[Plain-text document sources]
============

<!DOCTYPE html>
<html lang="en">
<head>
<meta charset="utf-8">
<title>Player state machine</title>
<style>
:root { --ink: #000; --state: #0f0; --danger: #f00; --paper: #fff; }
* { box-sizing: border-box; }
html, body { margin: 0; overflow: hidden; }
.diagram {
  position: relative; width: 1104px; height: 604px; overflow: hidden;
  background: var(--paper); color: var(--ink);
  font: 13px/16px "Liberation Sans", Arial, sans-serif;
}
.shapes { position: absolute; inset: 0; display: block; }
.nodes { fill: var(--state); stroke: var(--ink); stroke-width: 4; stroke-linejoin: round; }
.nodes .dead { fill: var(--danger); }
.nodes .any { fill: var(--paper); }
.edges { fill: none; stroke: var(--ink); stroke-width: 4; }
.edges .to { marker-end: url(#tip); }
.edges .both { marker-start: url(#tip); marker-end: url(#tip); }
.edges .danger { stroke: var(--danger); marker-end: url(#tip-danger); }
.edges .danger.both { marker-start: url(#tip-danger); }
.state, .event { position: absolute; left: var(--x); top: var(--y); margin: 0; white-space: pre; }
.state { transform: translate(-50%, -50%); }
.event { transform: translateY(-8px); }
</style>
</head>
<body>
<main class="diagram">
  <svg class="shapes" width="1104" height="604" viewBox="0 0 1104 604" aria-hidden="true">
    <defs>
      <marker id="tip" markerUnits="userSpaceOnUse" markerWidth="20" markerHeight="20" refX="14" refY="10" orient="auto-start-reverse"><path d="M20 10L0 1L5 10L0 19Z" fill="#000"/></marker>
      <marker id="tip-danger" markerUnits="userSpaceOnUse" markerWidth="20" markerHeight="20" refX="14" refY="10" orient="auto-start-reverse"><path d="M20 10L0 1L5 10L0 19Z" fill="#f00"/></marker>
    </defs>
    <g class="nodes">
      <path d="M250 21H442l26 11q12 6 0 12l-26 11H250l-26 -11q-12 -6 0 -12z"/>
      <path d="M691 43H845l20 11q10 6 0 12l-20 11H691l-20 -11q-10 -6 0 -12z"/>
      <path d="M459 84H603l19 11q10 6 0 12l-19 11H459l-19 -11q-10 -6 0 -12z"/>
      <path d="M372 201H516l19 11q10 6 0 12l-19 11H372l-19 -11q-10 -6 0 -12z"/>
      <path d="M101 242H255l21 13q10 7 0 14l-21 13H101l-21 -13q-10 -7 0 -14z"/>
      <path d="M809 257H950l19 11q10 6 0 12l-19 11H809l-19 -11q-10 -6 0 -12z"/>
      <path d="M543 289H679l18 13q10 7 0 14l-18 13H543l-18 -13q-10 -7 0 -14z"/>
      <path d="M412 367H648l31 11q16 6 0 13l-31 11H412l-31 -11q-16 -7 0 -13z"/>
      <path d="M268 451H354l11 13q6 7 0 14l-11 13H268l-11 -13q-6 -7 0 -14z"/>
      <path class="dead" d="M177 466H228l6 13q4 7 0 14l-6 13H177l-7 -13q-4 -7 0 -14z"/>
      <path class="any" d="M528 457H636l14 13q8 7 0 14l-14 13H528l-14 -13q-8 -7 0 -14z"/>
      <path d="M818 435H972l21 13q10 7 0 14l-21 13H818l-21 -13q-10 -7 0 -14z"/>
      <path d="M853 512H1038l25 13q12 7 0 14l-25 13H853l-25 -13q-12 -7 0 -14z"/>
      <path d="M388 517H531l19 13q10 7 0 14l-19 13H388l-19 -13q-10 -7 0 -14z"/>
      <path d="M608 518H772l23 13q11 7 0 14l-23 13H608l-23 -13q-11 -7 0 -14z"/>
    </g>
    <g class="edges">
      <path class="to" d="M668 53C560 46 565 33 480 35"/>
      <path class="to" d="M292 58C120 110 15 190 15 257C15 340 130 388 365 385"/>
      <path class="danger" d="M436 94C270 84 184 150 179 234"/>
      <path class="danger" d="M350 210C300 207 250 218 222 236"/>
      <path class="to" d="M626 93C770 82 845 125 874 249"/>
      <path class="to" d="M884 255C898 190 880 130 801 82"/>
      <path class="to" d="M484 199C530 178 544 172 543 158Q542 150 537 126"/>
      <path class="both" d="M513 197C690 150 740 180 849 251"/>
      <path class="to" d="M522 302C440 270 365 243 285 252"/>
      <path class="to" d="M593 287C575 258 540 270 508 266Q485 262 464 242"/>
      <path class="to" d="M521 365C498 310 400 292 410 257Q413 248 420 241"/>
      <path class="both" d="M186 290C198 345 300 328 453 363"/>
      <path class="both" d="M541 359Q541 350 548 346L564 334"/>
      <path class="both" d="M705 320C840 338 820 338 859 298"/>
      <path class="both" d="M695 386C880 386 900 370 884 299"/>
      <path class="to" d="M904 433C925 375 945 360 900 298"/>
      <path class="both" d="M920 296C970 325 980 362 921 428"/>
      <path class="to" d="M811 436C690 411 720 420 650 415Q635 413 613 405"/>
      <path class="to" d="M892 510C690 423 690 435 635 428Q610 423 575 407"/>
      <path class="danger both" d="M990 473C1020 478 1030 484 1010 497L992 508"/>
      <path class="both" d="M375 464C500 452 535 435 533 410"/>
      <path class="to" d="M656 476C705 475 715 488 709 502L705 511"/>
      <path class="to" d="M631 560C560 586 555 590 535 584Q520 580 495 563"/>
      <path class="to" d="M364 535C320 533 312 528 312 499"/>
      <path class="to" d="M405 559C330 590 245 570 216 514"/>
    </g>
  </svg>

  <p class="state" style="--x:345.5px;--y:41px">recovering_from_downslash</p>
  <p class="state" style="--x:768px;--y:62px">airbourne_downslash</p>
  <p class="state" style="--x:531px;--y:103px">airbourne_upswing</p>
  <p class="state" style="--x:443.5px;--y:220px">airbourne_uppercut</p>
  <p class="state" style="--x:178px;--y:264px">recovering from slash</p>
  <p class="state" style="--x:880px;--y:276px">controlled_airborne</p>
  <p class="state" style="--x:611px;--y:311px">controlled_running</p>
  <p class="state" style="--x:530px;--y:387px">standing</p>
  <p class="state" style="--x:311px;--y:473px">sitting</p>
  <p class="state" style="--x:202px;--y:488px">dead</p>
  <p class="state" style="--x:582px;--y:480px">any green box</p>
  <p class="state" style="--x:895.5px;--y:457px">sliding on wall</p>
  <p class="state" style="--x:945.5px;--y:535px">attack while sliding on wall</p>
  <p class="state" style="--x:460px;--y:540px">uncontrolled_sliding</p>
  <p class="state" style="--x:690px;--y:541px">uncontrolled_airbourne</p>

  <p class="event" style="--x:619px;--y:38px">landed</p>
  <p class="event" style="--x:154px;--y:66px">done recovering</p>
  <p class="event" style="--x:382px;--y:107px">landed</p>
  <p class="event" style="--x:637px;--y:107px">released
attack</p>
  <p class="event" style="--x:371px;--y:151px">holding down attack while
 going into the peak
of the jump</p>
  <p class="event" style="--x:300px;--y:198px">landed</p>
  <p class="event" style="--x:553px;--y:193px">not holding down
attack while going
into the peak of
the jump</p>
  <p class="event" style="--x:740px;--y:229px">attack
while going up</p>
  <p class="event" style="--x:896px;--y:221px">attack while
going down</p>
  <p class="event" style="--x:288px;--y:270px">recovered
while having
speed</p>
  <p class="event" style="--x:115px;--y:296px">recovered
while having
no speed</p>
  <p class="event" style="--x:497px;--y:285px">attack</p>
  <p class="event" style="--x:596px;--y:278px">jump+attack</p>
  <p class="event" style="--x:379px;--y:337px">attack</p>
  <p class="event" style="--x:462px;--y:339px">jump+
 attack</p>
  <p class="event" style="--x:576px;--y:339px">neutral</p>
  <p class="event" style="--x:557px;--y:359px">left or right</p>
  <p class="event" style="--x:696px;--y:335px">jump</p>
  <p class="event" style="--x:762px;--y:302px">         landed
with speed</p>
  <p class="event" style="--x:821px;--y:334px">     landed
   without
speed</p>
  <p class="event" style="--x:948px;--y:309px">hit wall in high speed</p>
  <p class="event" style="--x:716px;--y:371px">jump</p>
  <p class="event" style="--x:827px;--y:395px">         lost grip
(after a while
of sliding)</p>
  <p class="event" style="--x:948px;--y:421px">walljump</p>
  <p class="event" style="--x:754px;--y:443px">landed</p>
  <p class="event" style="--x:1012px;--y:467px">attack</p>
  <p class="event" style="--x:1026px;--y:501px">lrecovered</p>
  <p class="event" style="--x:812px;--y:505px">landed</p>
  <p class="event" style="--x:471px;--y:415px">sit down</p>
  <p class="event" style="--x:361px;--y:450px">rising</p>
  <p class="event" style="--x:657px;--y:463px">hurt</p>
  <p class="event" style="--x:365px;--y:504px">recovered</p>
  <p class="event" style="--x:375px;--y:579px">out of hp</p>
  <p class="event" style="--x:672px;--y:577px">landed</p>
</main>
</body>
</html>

============

Above are some records; copy exactly the lines from the one with "433C925 375 945" through the one with "510C690 423 690", both included, and no others.

The completed task
      <path class="to" d="M904 433C925 375 945 360 900 298"/>
      <path class="both" d="M920 296C970 325 980 362 921 428"/>
      <path class="to" d="M811 436C690 411 720 420 650 415Q635 413 613 405"/>
      <path class="to" d="M892 510C690 423 690 435 635 428Q610 423 575 407"/>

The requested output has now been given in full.